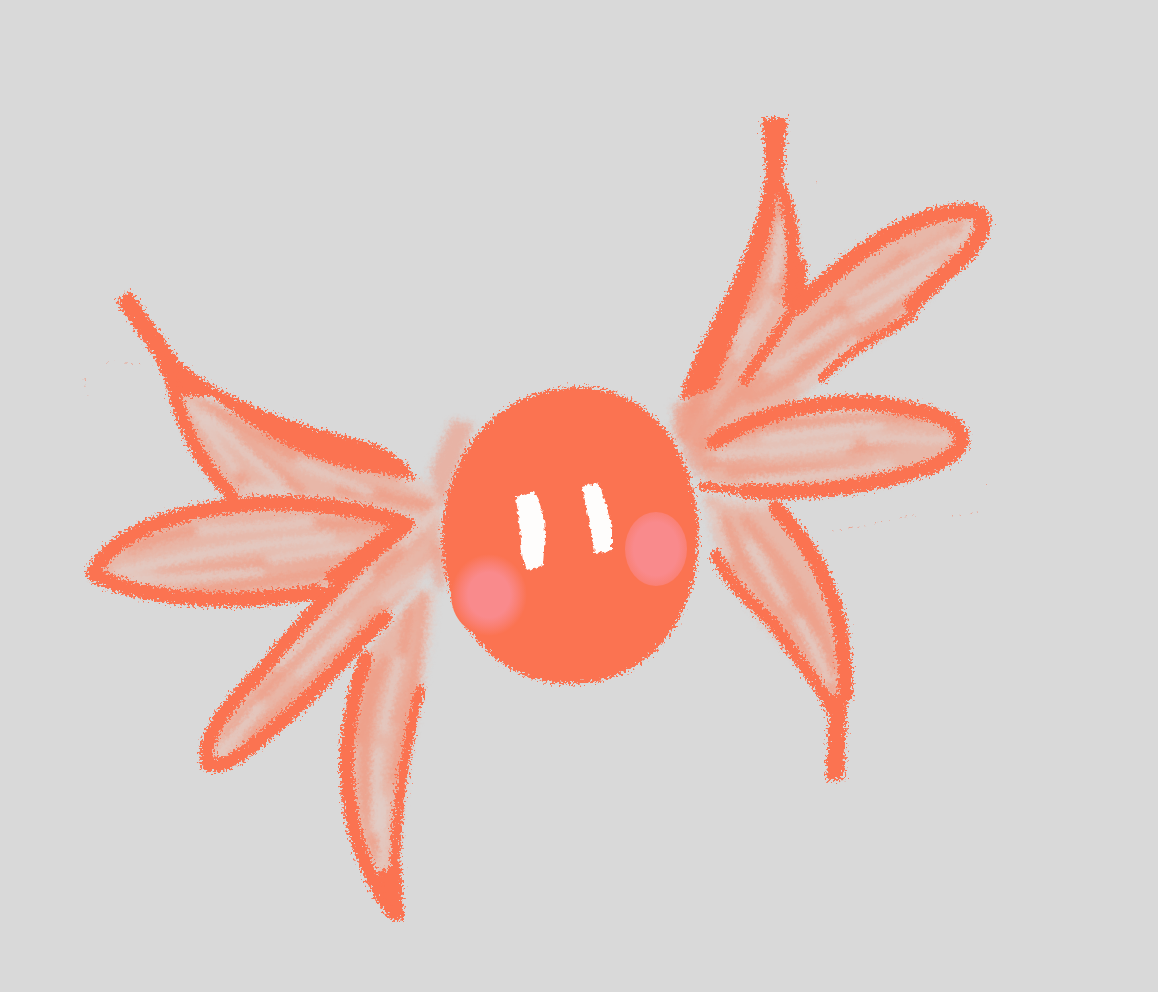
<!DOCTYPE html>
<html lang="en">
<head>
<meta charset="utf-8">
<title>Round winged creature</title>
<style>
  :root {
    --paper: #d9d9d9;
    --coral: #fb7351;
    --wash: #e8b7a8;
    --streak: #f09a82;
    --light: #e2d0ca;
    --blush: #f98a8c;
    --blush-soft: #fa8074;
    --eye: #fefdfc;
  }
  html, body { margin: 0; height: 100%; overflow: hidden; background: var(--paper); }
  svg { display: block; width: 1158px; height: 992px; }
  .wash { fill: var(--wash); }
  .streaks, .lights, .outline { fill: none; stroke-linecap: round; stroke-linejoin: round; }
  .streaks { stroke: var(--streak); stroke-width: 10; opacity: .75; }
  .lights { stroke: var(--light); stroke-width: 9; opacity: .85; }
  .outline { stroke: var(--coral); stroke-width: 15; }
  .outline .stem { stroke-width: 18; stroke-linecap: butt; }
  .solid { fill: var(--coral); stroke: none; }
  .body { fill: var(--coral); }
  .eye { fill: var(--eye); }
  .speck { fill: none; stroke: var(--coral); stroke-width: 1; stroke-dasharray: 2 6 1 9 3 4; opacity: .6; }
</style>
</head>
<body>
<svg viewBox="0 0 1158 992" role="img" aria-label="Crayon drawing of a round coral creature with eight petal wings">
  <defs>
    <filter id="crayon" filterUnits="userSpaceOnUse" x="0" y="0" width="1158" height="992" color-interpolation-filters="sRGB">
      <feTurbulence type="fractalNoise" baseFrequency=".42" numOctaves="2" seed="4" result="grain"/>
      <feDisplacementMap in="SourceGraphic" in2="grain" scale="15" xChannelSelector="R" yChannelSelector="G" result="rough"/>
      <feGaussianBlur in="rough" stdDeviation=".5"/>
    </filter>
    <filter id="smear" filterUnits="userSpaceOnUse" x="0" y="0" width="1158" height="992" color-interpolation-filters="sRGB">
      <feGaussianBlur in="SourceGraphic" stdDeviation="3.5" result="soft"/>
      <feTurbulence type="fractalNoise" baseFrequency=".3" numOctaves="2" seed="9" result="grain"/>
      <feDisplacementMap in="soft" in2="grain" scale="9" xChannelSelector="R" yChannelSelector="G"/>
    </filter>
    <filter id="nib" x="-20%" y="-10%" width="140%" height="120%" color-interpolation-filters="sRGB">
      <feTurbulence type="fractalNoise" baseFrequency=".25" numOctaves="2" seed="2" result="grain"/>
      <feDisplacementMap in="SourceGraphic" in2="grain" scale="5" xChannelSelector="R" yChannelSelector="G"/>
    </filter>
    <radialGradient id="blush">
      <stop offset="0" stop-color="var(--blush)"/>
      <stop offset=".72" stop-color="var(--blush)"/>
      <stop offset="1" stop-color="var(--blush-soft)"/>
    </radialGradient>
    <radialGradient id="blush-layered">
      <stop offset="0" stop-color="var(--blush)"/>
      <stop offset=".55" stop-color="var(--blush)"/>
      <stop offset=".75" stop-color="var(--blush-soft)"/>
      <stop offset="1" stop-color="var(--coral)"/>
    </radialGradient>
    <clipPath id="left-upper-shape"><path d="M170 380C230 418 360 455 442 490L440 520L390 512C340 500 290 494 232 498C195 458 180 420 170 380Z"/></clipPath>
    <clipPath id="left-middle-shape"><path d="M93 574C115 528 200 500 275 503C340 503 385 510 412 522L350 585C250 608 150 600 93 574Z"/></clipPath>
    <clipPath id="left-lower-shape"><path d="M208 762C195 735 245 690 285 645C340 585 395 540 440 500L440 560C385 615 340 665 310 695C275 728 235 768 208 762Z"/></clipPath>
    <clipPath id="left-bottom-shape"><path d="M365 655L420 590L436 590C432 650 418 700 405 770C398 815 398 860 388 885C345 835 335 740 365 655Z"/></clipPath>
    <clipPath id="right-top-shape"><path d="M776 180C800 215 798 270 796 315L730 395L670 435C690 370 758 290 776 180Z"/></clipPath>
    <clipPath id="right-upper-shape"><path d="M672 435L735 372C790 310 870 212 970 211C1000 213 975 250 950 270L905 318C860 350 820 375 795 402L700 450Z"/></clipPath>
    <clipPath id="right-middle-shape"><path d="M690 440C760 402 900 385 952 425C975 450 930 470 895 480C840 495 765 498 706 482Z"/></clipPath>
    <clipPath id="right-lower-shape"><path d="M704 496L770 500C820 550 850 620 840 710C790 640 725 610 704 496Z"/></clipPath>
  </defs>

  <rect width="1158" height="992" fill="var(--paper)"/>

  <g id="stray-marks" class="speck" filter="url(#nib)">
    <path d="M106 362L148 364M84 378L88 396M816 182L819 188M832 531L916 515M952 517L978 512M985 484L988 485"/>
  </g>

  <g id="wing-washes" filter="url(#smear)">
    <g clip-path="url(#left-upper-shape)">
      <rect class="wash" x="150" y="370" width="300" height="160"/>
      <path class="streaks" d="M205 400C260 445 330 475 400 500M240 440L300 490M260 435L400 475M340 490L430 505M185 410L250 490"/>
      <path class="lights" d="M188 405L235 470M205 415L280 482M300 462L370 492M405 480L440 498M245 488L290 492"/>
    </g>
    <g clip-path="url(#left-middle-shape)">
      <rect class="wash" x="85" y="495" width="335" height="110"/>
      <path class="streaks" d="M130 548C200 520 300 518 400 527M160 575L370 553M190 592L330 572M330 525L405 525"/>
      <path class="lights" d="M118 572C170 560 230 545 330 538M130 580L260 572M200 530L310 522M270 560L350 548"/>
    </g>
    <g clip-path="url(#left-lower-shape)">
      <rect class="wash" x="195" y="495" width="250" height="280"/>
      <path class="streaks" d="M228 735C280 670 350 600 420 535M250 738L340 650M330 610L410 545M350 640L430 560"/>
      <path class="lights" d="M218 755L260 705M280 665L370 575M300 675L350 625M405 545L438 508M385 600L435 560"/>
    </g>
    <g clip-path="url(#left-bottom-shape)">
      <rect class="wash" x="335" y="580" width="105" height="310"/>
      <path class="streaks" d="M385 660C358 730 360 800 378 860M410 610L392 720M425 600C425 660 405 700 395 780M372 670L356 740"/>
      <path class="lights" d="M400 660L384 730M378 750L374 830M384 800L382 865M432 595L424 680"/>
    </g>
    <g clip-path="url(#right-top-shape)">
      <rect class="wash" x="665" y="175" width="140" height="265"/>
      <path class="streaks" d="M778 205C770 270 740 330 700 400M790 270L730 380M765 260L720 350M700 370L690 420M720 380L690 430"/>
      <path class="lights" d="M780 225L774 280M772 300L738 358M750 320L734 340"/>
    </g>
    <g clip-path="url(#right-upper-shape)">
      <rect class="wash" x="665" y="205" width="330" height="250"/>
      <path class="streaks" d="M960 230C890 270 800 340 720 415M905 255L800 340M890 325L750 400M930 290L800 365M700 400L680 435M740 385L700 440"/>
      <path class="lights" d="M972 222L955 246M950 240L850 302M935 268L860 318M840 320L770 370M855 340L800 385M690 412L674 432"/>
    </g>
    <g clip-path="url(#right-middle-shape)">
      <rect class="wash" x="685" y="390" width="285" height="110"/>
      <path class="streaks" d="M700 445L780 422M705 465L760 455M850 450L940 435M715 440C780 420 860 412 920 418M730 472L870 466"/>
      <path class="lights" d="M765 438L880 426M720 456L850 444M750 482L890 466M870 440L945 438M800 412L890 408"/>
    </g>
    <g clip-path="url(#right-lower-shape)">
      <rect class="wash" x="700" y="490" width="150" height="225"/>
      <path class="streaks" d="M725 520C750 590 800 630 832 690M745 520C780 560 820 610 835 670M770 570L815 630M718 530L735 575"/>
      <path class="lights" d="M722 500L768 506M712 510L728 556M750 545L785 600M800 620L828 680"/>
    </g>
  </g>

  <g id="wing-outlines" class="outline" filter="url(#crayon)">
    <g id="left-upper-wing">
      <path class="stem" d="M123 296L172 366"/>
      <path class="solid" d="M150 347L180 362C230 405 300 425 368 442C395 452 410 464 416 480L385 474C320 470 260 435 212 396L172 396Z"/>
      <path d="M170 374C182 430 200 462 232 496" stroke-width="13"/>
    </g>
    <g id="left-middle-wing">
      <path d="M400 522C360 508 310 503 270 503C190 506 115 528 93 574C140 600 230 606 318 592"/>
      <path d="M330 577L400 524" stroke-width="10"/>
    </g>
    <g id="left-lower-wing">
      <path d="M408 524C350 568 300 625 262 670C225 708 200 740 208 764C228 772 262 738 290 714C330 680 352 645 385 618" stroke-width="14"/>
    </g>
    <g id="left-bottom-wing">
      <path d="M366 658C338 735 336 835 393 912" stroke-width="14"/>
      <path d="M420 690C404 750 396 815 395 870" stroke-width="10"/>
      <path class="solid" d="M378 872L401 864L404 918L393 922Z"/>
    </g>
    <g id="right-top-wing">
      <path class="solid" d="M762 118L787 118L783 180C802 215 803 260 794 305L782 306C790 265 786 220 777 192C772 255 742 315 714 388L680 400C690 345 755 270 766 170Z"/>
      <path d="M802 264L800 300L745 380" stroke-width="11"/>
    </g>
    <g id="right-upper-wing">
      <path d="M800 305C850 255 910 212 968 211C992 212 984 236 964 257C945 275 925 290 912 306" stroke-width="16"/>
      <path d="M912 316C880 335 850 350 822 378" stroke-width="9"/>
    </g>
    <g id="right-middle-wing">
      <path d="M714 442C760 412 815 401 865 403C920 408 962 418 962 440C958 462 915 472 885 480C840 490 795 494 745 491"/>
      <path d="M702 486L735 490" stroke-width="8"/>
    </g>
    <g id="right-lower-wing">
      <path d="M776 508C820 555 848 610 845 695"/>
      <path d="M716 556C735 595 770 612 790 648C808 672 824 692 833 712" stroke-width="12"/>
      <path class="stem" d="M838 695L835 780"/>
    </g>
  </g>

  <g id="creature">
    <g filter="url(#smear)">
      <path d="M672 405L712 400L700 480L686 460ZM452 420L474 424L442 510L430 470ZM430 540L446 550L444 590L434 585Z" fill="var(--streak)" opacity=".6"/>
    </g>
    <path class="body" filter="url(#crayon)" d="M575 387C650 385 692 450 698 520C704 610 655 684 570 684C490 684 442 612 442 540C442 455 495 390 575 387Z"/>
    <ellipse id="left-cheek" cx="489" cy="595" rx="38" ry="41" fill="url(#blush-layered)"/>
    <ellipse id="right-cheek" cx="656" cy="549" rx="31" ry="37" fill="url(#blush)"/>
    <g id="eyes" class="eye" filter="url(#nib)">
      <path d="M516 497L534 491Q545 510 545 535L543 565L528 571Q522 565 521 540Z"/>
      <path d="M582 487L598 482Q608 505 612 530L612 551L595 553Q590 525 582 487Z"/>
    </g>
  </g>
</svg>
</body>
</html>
※
Give only a number: how many lines of the data hold the string "filter"?

Solution to this problem
12